[Cognitive dissonance] people do all in their power to transform conflicting ideas until they become consistent.
It has frequently been implied, and sometimes even pointed out, that the individual strives toward consistency within himself. His opinions and attitudes, for example, tend to exist in clusters that are internally consistent. Certainly one may find exceptions. A person may think Negroes are just as good as whites but would not want any living in his neighborhood; or someone may think little children should be quiet and unobtrusive and yet may be quite proud when his child aggressively captures the attention of his adult guests. When such inconsistencies are found to exist, they may be quite dramatic, but they capture our interest primarily because they stand out in sharp contrast against a back-ground of consistency. It is still overwhelmingly true that related opinions or attitudes are consistent with one another.
Study after study reports such consistency among one per-son's political attitudes, social attitudes, and many others. There is the same kind of consistency between what a person knows or believes and what he does. A person who believes a college education is a good thing will very likely encourage his children to go to college; a child who knows he will be severely punished for some misdemeanor will not commit it or at least will try not to be caught doing it. This is not surprising, of course; it is so much the rule that we take it for granted. Again what captures our attention are the exceptions to otherwise consistent behavior. A person may know that smoking is bad for him and yet continue to smoke; many persons commit crimes even though they know the high probability of being caught and the punishment that awaits them. Granting that consistency is the usual thing, perhaps overwhelmingly so, what about these exceptions which come to mind so readily ? Only rarely, if ever, are they accepted psychologically as inconsistencies by the person involved. Usually more or less successful attempts are made to rationalize them. Thus, the person who continues to smoke, knowing that it is bad for his health, may also feel
(a) he enjoys smoking so much it is worth it;
(b) the chances of his health suffering are not as serious as some would make out;
(c) he can't always avoid every possible dangerous contingency and still live; and
(d) perhaps even if he stopped smoking he would put on weight which is equally bad for his health. So, continuing to smoke is, after all, consistent with his ideas about smoking.

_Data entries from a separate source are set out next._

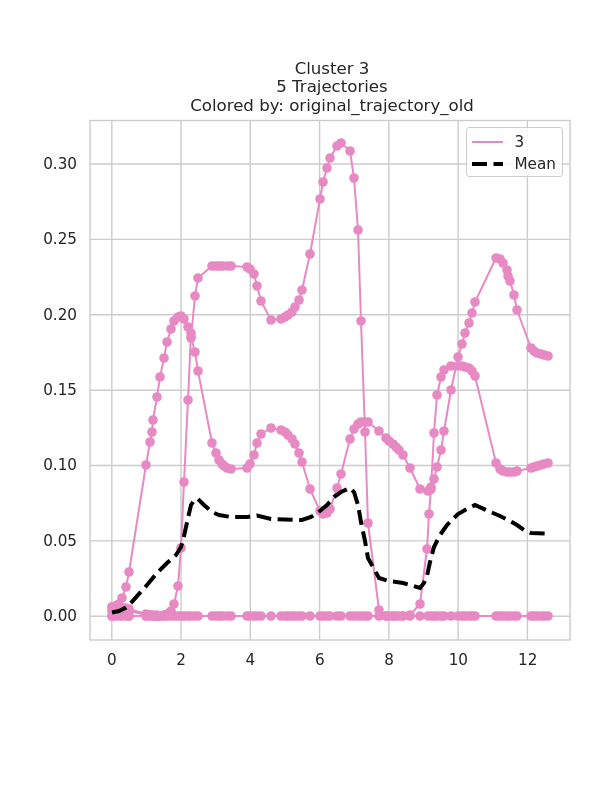
<!DOCTYPE html>
<html lang="en">
<head>
<meta charset="utf-8">
<title>Cluster 3</title>
<style>
:root { --paper: #fff; --ink: #262626; --grid: #ccc; --series: #e78ac3; --mean: #000; }
* { box-sizing: border-box; margin: 0; padding: 0; }
body { width: 600px; height: 800px; overflow: hidden; background: var(--paper); color: var(--ink); font: 15.2px/20px "DejaVu Sans", sans-serif; }
.chart { display: grid; grid-template-columns: 90px 480px; grid-template-rows: 120px 520px 160px; width: 600px; height: 800px; }
.title { grid-column: 2; align-self: end; justify-self: center; padding-bottom: 4.5px; margin-left: 4px; font-size: 16.6px; line-height: 18.6px; font-weight: 400; text-align: center; white-space: nowrap; }
.y-axis { grid-column: 1; grid-row: 2; display: flex; flex-direction: column; justify-content: space-between; padding: 34px 13px 14px 0; text-align: right; list-style: none; }
.x-axis { grid-column: 2; grid-row: 3; display: flex; margin-left: -12.8px; padding-top: 10px; list-style: none; }
.x-axis li { flex: 0 0 69.3px; text-align: center; }
.plot { grid-column: 2; grid-row: 2; position: relative; }
.plot > svg { display: block; overflow: visible; }
.grid, .frame { fill: none; stroke: var(--grid); stroke-width: 1.4; }
.trajectory { fill: none; stroke: var(--series); stroke-width: 2; stroke-linejoin: round; marker: url(#dot); }
.mean { fill: none; stroke: var(--mean); stroke-width: 4; stroke-dasharray: 15 6.5; }
.dot { fill: var(--series); }
.legend { position: absolute; top: 7px; right: 7.5px; width: 97px; height: 50px; padding: 3px 5px; border: 1.2px solid var(--grid); border-radius: 3px; background: rgba(255, 255, 255, .8); list-style: none; }
.legend li { display: flex; align-items: center; gap: 12px; height: 22px; }
.legend svg { flex: none; }
.legend .key { stroke: var(--series); stroke-width: 2; }
</style>
</head>
<body>
<figure class="chart">
  <figcaption class="title">Cluster 3<br>5 Trajectories<br>Colored by: original_trajectory_old</figcaption>
  <ol class="y-axis">
    <li>0.30</li><li>0.25</li><li>0.20</li><li>0.15</li><li>0.10</li><li>0.05</li><li>0.00</li>
  </ol>
  <div class="plot">
    <svg width="480" height="520" viewBox="90 120 480 520" role="img" aria-label="Line chart of five trajectories and their mean">
      <defs>
        <marker id="dot" markerUnits="userSpaceOnUse" markerWidth="10" markerHeight="10" refX="5" refY="5">
          <circle class="dot" cx="5" cy="5" r="4.8"/>
        </marker>
      </defs>
      <path class="grid" d="M111.8 120V640M181 120V640M250.3 120V640M319.6 120V640M388.9 120V640M458.1 120V640M527.4 120V640M90 164H570M90 239.4H570M90 314.8H570M90 390.2H570M90 465.5H570M90 540.9H570M90 616.3H570"/>
      <g class="trajectories">
        <polyline class="trajectory" points="112,616 115,616 119,616 122,616 126,616 129,616 146,616 150,616 153,616 157,616 160,616 164,616 167,616 171,616 174,616 178,616 181,616 184,616 188,616 191,616 195,616 198,616 212,616 216,616 219,616 222,616 227,616 231,616 247,616 250,616 254,616 257,616 261,616 271,616 281,616 285,616 288,616 292,616 295,616 299,616 302,616 310,616 320,616 323,616 327,616 330,616 337,616 341,616 350,616 354,616 358,616 361,616 365,616 368,616 379,616 386,616 389,616 393,616 396,616 399,616 403,616 410,616 420,616 428,616 431,616 434,616 437,616 441,616 444,616 451,616 458,616 462,616 465,616 469,616 472,616 475,616 496,616 500,616 503,616 507,616 510,616 514,616 517,616 531,616 534,616 537,616 541,616 544,616 548,616"/>
        <polyline class="trajectory" points="112,611 115,611 119,611 122,611 126,611 129,611 146,615 150,615 153,616 157,616 160,616 164,616"/>
        <polyline class="trajectory" points="112,607 115,608 119,608 122,608 126,608 129,609 146,614 150,615 153,615 157,615"/>
        <polyline class="trajectory" points="112,607 115,606 119,604 122,598 126,587 129,572 146,465 150,442 152,432 153,420 157,397 160,377 164,358 167,342 171,329 174,321 178,317 181,316 184,319 188,327 191,337 195,352 198,371 212,443 216,453 219,460 222,464 224,466 227,468 231,469 247,468 250,464 254,455 257,443 261,434 271,428 281,430 285,432 288,435 292,439 295,444 299,453 302,462 310,489 320,511 323,514 327,513 330,509 337,488 341,474 350,439 354,429 358,424 361,422 365,422 368,422 379,431 386,438 389,441 393,444 396,447 399,450 403,455 410,468 420,489 428,491 430,490 431,487 434,479 437,467 441,450 444,431 451,390 458,357 462,344 465,333 469,323 472,313 475,302 496,258 500,259 503,263 507,270 508,276 510,281 514,295 517,310 531,348 534,351 537,353 541,354 544,355 548,356"/>
        <polyline class="trajectory" points="112,616 129,616 146,616 157,616 164,615 167,614 171,611 174,604 178,586 181,548 184,482 188,400 191,333 191,338 195,296 198,278 212,266 216,266 219,266 222,266 227,266 231,266 247,267 250,269 254,274 257,286 261,301 271,320 281,319 285,317 288,315 292,312 295,307 299,300 302,290 310,254 320,199 323,182 327,168 330,158 337,146 341,143 350,151 354,178 358,230 361,321 365,432 368,523 379,610 386,616 393,616 403,616 410,615 420,604 427,549 429,514 431,489 434,433 437,395 441,377 444,370 451,366 458,366 462,366 465,367 469,368 472,371 475,376 496,463 500,469 503,471 507,472 510,472 514,472 517,471 531,468 534,467 537,466 541,465 544,464 548,463"/>
      </g>
      <path class="mean" d="M112 612.5L119 611L126 607.5L130 604L147 585L157 573L167 563L176 555L181 547L184 536L188 518L191 505L195 499L198 499L204 505L212 512L219 515L231 517H247L257 515.5L271 519L285 519.5L302 520L311 517L320 511L327 505L334 497L341 492L350 488L354 492L358 505L361 522L365 541L368 558L379 578L389 581L403 583L410 585L420 588L424 583L427 576L430 562L434 547L440 535L447 525L458 514L467 509L475 505L486 510L500 516L510 521L517 525L524 530L531 533L548 533.5"/>
      <rect class="frame" x="90" y="120.5" width="480" height="519.5"/>
    </svg>
    <ul class="legend">
      <li><svg width="31" height="10" aria-hidden="true"><line class="key" x1="0" y1="5" x2="31" y2="5"/></svg>3</li>
      <li><svg width="31" height="10" aria-hidden="true"><line class="mean" x1="0" y1="5" x2="31" y2="5"/></svg>Mean</li>
    </ul>
  </div>
  <ol class="x-axis">
    <li>0</li><li>2</li><li>4</li><li>6</li><li>8</li><li>10</li><li>12</li>
  </ol>
</figure>
</body>
</html>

But persons are not always successful in explaining away or in rationalizing inconsistencies to themselves. For one rea-son or another, attempts to achieve consistency may fail. The inconsistency then simply continues to exist. Under such circumstances—that is, in the presence of an inconsistency—there is psychological discomfort. The basic hypotheses, the ramifications and implications of which will be explored in the remainder of this book, can now be stated. First, I will replace the word "inconsistency" with a term which has less of a logical connotation, namely, dissonance. I will likewise replace the word "consistency" with a more neutral term, namely, consonance. A more formal definition of these terms will be given shortly; for the moment, let us try to get along with the implicit meaning they have acquired as a result of the preceding discussion. The basic hypotheses I wish to state are as follows:
1. The existence of dissonance, being psychologically un-comfortable, will motivate the person to try to reduce the dissonance and achieve consonance.
2. When dissonance is present, in addition to trying to re-duce it, the person will actively avoid situations and information which would likely increase the dissonance.
Before proceeding to develop this theory of dissonance and the pressures to reduce it, it would be well to clarify the nature of dissonance, what kind of a concept it is, and where the theory concerning it will lead. The two hypotheses stated above provide a good starting point for this clarification. While they refer here specifically to dissonance, they are in fact very general hypotheses. In place of "dissonance" one can substitute other notions similar in nature, such as "hunger," "frustration," or "disequilibrium," and the hypotheses would still make perfectly good sense.
In short, I am proposing that dissonance, that is, the existence of nonfitting relations among cognitions, is a motivating factor in its own right. By the term cognition, here and in the remainder of the book, I mean any knowledge, opinion, or belief about the environment, about oneself, or about one's behavior.
Cognitive dissonance can be seen as an antecedent condition which leads to activity oriented toward dissonance reduction just as hunger leads to activity oriented toward hunger reduction. It is a very different motivation from what psychologists are used to dealing with but, as we shall see, nonetheless powerful.
Conventional face-to-face social interactions allow the development of multiple neurocognitive processes and related neural networks that support our ability to ...
The great paradox of the brain is that everything you know about the world is provided to you by an organ that has itself never seen that world. The brain exists in silence and darkness, like a dungeoned prisoner. It has no pain receptors, literally no feelings. It has never felt warm sunshine or a soft breeze. To your brain, the world is just a stream of electrical pulses, like taps of Morse code. And out of this bare and neutral information it creates for you—quite literally creates—a vibrant, three-dimensional, sensually engaging universe. Your brain is you. Everything else is just plumbing and scaffolding.
It has often and confidently been asserted, that man's origin can never be known: but ignorance more frequently begets confidence than does knowledge: it is those who know little, and not those who know much, who so positively assert that this or that problem will never be solved by science.